Sunderland man attended Remembrance service before attacking ex-partner's South Shields home
Jack Newham, 23, struck at the property in South Shields, after attending a Remembrance service on Sunday, November 14.
Newham, of Orchard House, Belford Close, Ashbrooke, Sunderland, turned up drunk and smashed a window of her council house.
And his attendance put him in breach of a court-imposed non-molestation order, which prohibited him from going within 100m of her home.
Prosecutor Lillian Yanes Hellevik told magistrates in South Tyneside: “The police received a 999 call from this lady.
“She said she was distressed throughout the call and that the defendant was at her address (in South Shields), which is her current residence.
“The police found the defendant outside in an intoxicated state, and there was damage to a window.
“This was a deliberate breach of the order, and it has resulted in some distress although there doesn’t seem to be any lasting distress.
“The crown would ask for compensation for the window, which belongs to South Tyneside Council. This was a small side window.”
Newham, who has no previous convictions, pleaded guilty to breach of a non-molestation order and causing criminal damage.
The court was told the order was imposed by Newcastle Family Court in April.

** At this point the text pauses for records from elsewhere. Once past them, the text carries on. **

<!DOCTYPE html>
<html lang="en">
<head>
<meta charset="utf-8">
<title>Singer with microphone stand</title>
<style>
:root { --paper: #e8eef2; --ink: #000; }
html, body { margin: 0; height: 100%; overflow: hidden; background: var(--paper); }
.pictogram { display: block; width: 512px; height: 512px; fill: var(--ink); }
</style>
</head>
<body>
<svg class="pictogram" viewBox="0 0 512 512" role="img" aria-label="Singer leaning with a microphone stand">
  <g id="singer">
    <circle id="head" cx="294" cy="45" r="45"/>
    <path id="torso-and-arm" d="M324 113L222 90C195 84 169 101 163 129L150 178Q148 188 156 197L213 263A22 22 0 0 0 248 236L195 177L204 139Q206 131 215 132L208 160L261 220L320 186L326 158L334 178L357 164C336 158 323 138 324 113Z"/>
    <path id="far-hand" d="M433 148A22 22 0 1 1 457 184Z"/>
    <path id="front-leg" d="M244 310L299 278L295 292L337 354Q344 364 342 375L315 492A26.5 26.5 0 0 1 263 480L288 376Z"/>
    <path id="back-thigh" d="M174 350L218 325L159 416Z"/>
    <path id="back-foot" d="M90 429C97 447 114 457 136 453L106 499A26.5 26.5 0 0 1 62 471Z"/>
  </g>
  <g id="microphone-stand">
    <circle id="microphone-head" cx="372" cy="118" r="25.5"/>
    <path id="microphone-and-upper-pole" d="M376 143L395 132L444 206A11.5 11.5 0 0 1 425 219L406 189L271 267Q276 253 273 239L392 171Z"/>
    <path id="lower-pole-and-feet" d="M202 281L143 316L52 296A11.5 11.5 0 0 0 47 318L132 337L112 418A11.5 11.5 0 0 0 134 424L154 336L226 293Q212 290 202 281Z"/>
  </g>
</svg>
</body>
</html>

Kevin Smallcombe, defending, said Newham had a child with the woman and was a father-figure to another.
He added: “The witness isn’t a witness, she refused point blank to complain to police.
“It was Remembrance Day (sic). He had paid his respects to his grandfather, who fought in the Second World War.
“What happened then was a lack of judgement. The larger picture is that the children are in a safe environment.
“He has had contact since and would very much like that to continue.”
For breaching the order, magistrates sentenced Newham to a 12-month community order, with 20 rehabilitation days and 160 hours of unpaid work.
There was no separate penalty for causing criminal damage, but he must pay £100 compensation to South Tyneside Council.
There were no court costs.